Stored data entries

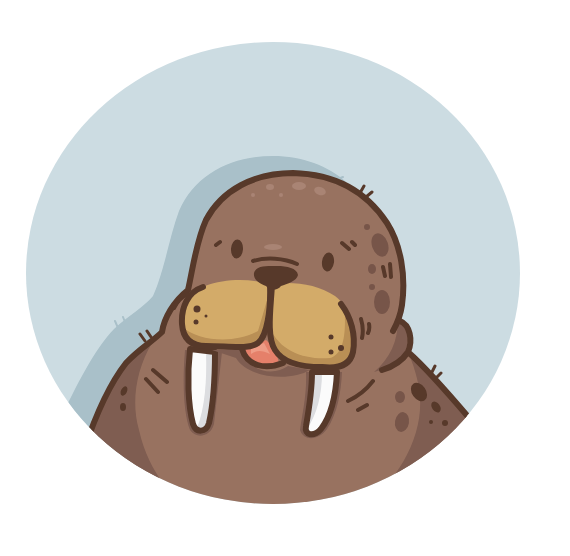
<!DOCTYPE html>
<html lang="en">
<head>
<meta charset="utf-8">
<title>Walrus portrait</title>
<style>
:root {
  --paper: #ffffff;
  --sky: #ccdce2;
  --cast: #a9c0c9;
  --skin: #987260;
  --skin-shade: #7f5d51;
  --skin-light: #a98474;
  --spot: #775549;
  --line: #57392a;
  --muzzle: #d3ab69;
  --muzzle-shade: #b98f55;
  --tongue: #e5806a;
  --tongue-light: #ee9c86;
  --tusk: #fbfbfb;
  --tusk-shade: #dcdde0;
}
html, body { margin: 0; background: var(--paper); overflow: hidden; }
svg { display: block; width: 570px; height: 556px; }
.outline { fill: none; stroke: var(--line); stroke-width: 6; stroke-linecap: round; stroke-linejoin: round; }
.thin { stroke-width: 4; }
.hair { stroke-width: 3; }
.bold { stroke-width: 7; }
.sky { fill: var(--sky); }
.cast { fill: var(--cast); }
.skin { fill: var(--skin); }
.shade { fill: var(--skin-shade); }
.light { fill: var(--skin-light); }
.spot { fill: var(--spot); }
.dark { fill: var(--line); }
.muzzle { fill: var(--muzzle); }
.muzzle-shade { fill: var(--muzzle-shade); }
.tongue { fill: var(--tongue); }
.tongue-light { fill: var(--tongue-light); }
.tusk { fill: var(--tusk); }
.tusk-shade { fill: var(--tusk-shade); }
</style>
</head>
<body>
<svg viewBox="0 0 570 556" role="img" aria-label="Cartoon walrus in a pale blue oval">
  <defs>
    <clipPath id="badge"><ellipse cx="273" cy="273" rx="247" ry="231"/></clipPath>
    <path id="body" d="M84 450C94 420 108 386 126 363C140 348 152 342 162 332C164 318 174 301 188 290C193 268 196 242 206 220C222 190 254 173 293 173C334 174 366 191 387 223C401 245 406 276 402 305C401 313 399 319 400 322C410 326 413 340 408 352C424 366 442 386 468 417L500 460V530H60Z"/>
    <path id="left-pad" d="M270 284C252 279 226 278 205 286C188 292 181 307 182 324C183 339 191 346 206 346C228 346 248 350 258 343C267 336 271 310 270 284Z"/>
    <path id="right-pad" d="M272 284C292 281 318 284 335 296C350 307 357 333 353 352C350 366 338 369 322 367C302 367 283 363 275 350C268 337 272 306 272 284Z"/>
    <path id="left-tusk" d="M190 349C187 376 188 405 193 424C196 433 206 433 209 423C214 401 215 376 215 352Z"/>
    <path id="right-tusk" d="M312 372C312 391 309 409 306 426C304 436 314 437 321 429C331 416 336 394 337 372Z"/>
    <clipPath id="body-area"><use href="#body"/></clipPath>
    <clipPath id="left-pad-area"><use href="#left-pad"/></clipPath>
    <clipPath id="right-pad-area"><use href="#right-pad"/></clipPath>
  </defs>

  <g clip-path="url(#badge)">
    <g id="backdrop">
      <rect class="sky" x="20" y="36" width="510" height="480"/>
      <path class="cast" d="M60 420C76 386 94 350 114 329C130 314 143 308 153 296C164 272 169 238 179 211C195 174 232 156 273 156C302 156 329 166 346 182L300 300L140 470H60Z"/>
      <path d="M118 328l-3-7M125 322l-2-5M335 180l8-3" fill="none" stroke="var(--cast)" stroke-width="2" stroke-linecap="round"/>
    </g>

    <g id="torso">
      <use href="#body" class="skin"/>
      <g clip-path="url(#body-area)">
        <path class="shade" d="M60 530V430L128 358L152 343C136 370 131 402 139 430C144 452 152 468 166 488L180 530Z"/>
        <path class="shade" d="M500 530V440L440 385L408 352C420 380 424 405 416 432C409 455 400 468 385 488L370 530Z"/>
        <path class="shade" d="M398 318C408 326 411 342 404 354C398 363 386 369 374 372C390 358 398 342 398 318Z"/>
      </g>
    </g>

    <g id="skin-marks">
      <ellipse class="spot" cx="380" cy="245" rx="8" ry="12" transform="rotate(-20 380 245)"/>
      <ellipse class="spot" cx="382" cy="302" rx="8" ry="12"/>
      <ellipse class="spot" cx="372" cy="269" rx="4" ry="5"/>
      <circle class="spot" cx="367" cy="227" r="3"/>
      <circle class="spot" cx="372" cy="287" r="3"/>
      <ellipse class="spot" cx="402" cy="422" rx="7" ry="10" transform="rotate(10 402 422)"/>
      <ellipse class="spot" cx="400" cy="397" rx="5" ry="6"/>
      <g class="dark">
        <ellipse cx="419" cy="392" rx="7" ry="10" transform="rotate(-35 419 392)"/>
        <ellipse cx="436" cy="407" rx="4" ry="6" transform="rotate(-35 436 407)"/>
        <circle cx="445" cy="423" r="3"/>
        <circle cx="431" cy="422" r="2"/>
        <ellipse cx="124" cy="391" rx="3" ry="5" transform="rotate(25 124 391)"/>
        <ellipse cx="123" cy="407" rx="3" ry="4"/>
      </g>
      <g class="light">
        <ellipse cx="299" cy="186" rx="7" ry="4"/>
        <ellipse cx="320" cy="191" rx="6" ry="4" transform="rotate(20 320 191)"/>
        <ellipse cx="270" cy="187" rx="4" ry="3"/>
        <circle cx="281" cy="195" r="2"/>
        <circle cx="253" cy="195" r="2"/>
        <ellipse cx="273" cy="247" rx="9" ry="3"/>
      </g>
      <path class="outline thin" d="M146 379l12 13M153 370l14 12M348 401q15-7 25-20M358 410l9-5M383 267l2 9M390 264l1 13M361 319q3 10 1 19M369 324q1 5-1 9M342 243l7 6M352 242l3 3M216 245l4-3"/>
    </g>

    <g id="contour" class="outline">
      <path d="M84 450C94 420 108 386 126 363C140 348 152 342 162 332C164 318 174 301 188 290C193 268 196 242 206 220C222 190 254 173 293 173C334 174 366 191 387 223C401 245 406 276 402 305C401 312 398 322 393 331"/>
      <path d="M400 321C410 325 413 340 408 352C402 361 392 367 382 370M408 352C424 366 442 386 470 419"/>
      <path class="hair" d="M360 193l4-7M366 197l6-5M145 341l-5-7M151 337l-4-6M431 374l4-8M436 378l5-5"/>
    </g>

    <g id="tusks">
      <path d="M185 350C182 385 184 415 190 430C197 440 211 436 214 424L222 352ZM306 372C307 395 302 415 300 430C304 442 319 440 327 429C337 414 341 394 342 372Z" class="shade"/>
      <use href="#left-tusk" class="tusk"/>
      <path class="tusk-shade" d="M206 352H215C215 380 213 405 208 424C205 430 200 431 197 428C205 408 207 380 206 352Z"/>
      <use href="#left-tusk" class="outline"/>
      <use href="#right-tusk" class="tusk"/>
      <path class="tusk-shade" d="M312 372H322C322 395 317 414 307 429C304 426 310 408 312 372Z"/>
      <use href="#right-tusk" class="outline"/>
    </g>

    <g id="mouth">
      <path class="shade" d="M212 350H240C250 373 274 376 288 366L310 370C290 382 248 378 236 358Z"/>
      <path class="tongue" d="M243 350C246 363 262 369 279 363L275 348L266 340Z"/>
      <path class="tongue-light" d="M251 349L264 343L270 354C262 350 257 350 251 354Z"/>
      <path class="outline" d="M242 349C247 366 265 370 283 363"/>
    </g>

    <g id="muzzle">
      <use href="#left-pad" class="muzzle"/>
      <path class="muzzle-shade" clip-path="url(#left-pad-area)" d="M180 325C198 342 235 344 258 331L270 290V350H180Z"/>
      <use href="#right-pad" class="muzzle"/>
      <path class="muzzle-shade" clip-path="url(#right-pad-area)" d="M270 328C280 352 306 360 330 358C343 354 347 336 344 302L360 310V372H270Z"/>
      <path class="outline" d="M203 287C188 292 181 307 182 324C183 339 191 346 206 346C228 346 248 350 258 343C267 336 271 310 270 284"/>
      <path class="outline" d="M272 284C271 306 266 336 275 350C283 363 302 367 322 367C338 369 350 366 353 352C356 335 351 317 341 304"/>
      <path class="outline thin" d="M188 294q-9 4-14 14"/>
      <g class="dark">
        <circle cx="197" cy="309" r="3.5"/>
        <circle cx="196" cy="322" r="2.5"/>
        <circle cx="206" cy="316" r="1.5"/>
        <circle cx="331" cy="337" r="2.5"/>
        <circle cx="341" cy="348" r="3"/>
        <circle cx="331" cy="352" r="2.5"/>
      </g>
    </g>

    <g id="face" class="dark">
      <ellipse cx="237" cy="249" rx="6" ry="9.5" transform="rotate(4 237 249)"/>
      <ellipse cx="328" cy="262" rx="6" ry="9.5" transform="rotate(8 328 262)"/>
      <path d="M254 273C256 265 268 266 277 266C287 266 297 268 298 275C297 281 287 284 281 286C277 291 270 291 266 286C260 284 253 280 254 273Z"/>
      <path class="outline thin" d="M253 261C266 257 284 258 297 264"/>
    </g>
  </g>
</svg>
</body>
</html>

TASK STATEMENT - In the records above, find each line that mentions the string "transform", then copy it.

SOLUTION BELOW -
      <ellipse class="spot" cx="380" cy="245" rx="8" ry="12" transform="rotate(-20 380 245)"/>
      <ellipse class="spot" cx="402" cy="422" rx="7" ry="10" transform="rotate(10 402 422)"/>
        <ellipse cx="419" cy="392" rx="7" ry="10" transform="rotate(-35 419 392)"/>
        <ellipse cx="436" cy="407" rx="4" ry="6" transform="rotate(-35 436 407)"/>
        <ellipse cx="124" cy="391" rx="3" ry="5" transform="rotate(25 124 391)"/>
        <ellipse cx="320" cy="191" rx="6" ry="4" transform="rotate(20 320 191)"/>
      <ellipse cx="237" cy="249" rx="6" ry="9.5" transform="rotate(4 237 249)"/>
      <ellipse cx="328" cy="262" rx="6" ry="9.5" transform="rotate(8 328 262)"/>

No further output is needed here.